Only the number is wanted: how many lines in the data contain "circle"?

[[ Recorded data open ]]

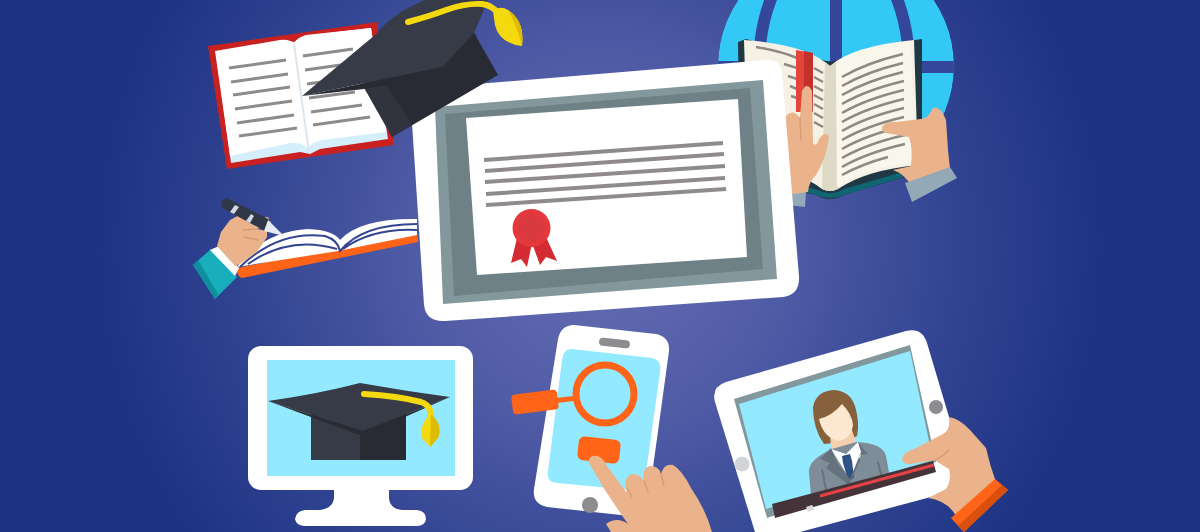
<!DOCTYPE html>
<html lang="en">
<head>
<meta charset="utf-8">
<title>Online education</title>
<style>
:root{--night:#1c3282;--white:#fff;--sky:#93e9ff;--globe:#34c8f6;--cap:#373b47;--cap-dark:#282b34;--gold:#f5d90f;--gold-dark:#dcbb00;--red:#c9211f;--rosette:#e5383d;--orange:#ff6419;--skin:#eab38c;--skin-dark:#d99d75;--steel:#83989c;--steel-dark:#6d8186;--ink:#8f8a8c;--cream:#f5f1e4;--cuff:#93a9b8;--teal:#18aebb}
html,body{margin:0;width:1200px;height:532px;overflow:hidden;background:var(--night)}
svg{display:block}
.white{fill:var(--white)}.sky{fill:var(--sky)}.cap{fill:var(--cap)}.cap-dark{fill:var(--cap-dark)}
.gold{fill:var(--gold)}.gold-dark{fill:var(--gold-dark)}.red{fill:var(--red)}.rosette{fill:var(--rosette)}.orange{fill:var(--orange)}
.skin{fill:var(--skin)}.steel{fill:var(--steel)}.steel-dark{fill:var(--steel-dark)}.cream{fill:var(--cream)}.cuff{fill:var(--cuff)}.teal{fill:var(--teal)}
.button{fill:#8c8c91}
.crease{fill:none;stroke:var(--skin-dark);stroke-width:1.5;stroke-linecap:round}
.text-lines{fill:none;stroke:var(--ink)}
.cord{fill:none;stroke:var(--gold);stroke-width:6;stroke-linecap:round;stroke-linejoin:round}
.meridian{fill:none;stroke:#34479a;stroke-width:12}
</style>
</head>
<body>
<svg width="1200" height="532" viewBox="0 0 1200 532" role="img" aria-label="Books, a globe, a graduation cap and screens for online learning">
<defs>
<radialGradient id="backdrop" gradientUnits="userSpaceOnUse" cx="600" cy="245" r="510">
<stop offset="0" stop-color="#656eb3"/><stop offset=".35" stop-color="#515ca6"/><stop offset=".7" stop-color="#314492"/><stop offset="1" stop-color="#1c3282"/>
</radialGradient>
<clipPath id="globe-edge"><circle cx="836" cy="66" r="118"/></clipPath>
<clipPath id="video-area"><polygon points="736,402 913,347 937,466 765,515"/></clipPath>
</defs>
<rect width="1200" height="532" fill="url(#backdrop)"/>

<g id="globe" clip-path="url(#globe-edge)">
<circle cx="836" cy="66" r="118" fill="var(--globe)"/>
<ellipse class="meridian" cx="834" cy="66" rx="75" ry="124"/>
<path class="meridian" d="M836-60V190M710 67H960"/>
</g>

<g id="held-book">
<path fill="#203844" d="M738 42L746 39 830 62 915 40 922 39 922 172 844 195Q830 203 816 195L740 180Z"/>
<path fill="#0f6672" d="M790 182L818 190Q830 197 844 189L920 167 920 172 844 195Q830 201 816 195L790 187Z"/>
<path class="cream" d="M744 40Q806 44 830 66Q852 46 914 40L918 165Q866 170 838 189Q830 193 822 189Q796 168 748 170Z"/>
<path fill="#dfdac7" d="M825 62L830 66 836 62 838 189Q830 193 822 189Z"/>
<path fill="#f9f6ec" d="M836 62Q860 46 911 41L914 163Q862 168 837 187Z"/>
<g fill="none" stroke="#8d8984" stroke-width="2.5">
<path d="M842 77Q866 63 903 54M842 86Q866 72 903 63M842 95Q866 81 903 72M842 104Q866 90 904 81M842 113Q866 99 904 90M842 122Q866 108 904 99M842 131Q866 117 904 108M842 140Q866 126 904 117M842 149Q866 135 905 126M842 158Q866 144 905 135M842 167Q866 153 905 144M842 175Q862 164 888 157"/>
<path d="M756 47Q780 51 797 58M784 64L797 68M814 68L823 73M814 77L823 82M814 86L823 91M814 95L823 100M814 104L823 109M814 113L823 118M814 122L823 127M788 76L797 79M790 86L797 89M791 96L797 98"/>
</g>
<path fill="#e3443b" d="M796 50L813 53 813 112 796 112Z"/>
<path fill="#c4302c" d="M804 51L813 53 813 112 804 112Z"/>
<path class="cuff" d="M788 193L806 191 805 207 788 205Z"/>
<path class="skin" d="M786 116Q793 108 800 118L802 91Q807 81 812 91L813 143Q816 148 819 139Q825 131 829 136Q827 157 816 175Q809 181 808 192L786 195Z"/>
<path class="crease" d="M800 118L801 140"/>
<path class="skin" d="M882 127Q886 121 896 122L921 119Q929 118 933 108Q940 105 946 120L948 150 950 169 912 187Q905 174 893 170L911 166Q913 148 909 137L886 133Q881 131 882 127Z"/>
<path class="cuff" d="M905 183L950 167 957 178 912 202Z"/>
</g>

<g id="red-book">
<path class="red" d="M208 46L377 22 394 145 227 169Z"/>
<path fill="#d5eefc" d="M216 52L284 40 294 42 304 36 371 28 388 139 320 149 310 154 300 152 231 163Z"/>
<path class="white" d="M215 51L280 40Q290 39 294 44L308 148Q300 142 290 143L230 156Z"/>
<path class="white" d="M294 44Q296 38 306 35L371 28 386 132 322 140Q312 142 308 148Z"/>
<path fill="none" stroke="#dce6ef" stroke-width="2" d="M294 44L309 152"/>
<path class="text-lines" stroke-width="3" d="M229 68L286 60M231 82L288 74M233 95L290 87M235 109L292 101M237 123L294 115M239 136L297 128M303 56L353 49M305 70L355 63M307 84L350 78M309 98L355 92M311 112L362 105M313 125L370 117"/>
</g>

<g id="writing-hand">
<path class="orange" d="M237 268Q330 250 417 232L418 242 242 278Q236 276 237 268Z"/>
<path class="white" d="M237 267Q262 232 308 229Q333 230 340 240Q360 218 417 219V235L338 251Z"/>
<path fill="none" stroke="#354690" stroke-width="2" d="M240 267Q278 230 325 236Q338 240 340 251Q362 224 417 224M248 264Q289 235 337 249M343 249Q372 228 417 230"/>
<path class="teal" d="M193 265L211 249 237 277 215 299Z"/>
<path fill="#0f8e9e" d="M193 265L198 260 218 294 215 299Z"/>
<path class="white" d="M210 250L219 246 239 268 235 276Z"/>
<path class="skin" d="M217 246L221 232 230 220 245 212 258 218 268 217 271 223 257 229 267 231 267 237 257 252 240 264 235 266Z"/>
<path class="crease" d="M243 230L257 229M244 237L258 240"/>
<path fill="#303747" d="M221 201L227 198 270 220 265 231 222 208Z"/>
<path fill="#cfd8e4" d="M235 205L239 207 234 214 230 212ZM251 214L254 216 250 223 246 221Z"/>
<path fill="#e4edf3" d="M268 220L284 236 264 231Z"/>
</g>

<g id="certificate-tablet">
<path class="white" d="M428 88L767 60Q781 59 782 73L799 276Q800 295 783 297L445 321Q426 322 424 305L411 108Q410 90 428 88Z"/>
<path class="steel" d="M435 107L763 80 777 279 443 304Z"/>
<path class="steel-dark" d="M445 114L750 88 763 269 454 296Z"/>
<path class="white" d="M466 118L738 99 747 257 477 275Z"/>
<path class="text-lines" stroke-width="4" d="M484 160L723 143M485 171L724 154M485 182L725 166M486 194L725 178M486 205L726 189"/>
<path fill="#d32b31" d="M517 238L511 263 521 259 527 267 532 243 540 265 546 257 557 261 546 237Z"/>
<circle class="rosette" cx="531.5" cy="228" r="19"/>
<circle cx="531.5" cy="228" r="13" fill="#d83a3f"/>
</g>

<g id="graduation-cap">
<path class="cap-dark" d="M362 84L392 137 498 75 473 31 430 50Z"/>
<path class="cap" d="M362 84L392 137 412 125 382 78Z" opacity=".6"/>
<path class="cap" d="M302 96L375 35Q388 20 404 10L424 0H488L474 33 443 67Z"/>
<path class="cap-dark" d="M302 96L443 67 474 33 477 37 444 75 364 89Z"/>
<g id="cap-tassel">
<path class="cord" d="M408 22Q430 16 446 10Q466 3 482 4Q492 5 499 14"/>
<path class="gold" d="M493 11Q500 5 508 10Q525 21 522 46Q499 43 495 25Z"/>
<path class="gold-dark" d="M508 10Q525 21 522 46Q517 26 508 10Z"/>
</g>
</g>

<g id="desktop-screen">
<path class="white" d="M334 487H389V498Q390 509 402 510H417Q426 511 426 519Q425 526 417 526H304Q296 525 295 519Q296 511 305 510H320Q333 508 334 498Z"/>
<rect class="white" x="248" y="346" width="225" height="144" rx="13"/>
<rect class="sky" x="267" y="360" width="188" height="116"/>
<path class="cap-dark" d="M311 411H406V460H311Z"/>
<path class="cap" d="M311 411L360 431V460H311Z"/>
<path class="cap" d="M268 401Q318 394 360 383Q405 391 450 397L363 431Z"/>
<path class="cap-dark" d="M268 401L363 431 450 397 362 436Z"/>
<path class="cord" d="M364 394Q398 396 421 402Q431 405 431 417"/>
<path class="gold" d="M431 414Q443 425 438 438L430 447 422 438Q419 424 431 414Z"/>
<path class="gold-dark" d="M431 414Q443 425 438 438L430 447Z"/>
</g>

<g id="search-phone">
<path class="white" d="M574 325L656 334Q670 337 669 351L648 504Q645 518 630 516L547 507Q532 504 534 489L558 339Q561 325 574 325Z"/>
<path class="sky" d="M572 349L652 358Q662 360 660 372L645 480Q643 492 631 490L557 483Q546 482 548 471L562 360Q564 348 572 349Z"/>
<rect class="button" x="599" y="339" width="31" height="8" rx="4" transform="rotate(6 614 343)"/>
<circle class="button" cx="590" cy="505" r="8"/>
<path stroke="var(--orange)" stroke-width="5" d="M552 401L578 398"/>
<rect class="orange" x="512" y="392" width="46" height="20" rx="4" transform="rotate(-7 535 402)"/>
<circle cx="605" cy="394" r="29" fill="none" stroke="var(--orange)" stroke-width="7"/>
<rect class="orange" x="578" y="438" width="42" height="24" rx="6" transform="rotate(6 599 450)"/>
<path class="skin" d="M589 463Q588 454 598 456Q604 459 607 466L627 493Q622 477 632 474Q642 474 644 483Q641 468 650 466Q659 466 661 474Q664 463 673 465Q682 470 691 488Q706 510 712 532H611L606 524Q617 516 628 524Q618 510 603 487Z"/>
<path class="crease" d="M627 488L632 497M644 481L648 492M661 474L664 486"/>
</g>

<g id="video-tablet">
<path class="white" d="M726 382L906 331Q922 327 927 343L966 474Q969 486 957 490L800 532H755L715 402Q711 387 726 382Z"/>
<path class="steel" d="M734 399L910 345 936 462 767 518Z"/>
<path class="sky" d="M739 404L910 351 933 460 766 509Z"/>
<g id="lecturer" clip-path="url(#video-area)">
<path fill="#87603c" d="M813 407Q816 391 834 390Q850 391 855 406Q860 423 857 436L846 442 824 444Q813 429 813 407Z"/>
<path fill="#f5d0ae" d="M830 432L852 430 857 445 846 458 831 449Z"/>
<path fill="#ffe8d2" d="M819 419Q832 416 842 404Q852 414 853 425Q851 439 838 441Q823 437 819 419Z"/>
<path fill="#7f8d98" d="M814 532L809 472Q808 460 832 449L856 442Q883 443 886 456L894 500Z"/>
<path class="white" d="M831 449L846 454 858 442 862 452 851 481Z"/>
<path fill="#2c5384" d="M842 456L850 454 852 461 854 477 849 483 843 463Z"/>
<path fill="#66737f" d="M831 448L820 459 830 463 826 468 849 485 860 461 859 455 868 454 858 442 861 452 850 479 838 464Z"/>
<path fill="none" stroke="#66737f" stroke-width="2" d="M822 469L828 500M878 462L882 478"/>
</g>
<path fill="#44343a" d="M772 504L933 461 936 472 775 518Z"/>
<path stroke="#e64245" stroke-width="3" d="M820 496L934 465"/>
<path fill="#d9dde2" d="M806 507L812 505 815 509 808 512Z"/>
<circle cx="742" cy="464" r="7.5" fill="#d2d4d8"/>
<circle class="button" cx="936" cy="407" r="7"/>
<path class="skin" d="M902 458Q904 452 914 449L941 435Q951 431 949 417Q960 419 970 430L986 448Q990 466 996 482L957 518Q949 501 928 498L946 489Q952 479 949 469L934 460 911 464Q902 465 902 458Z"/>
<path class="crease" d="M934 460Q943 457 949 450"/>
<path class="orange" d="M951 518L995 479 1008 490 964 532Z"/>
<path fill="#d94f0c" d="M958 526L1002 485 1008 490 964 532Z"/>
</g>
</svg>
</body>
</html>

[[ Recorded data closed ]]

> _Exercise result_
8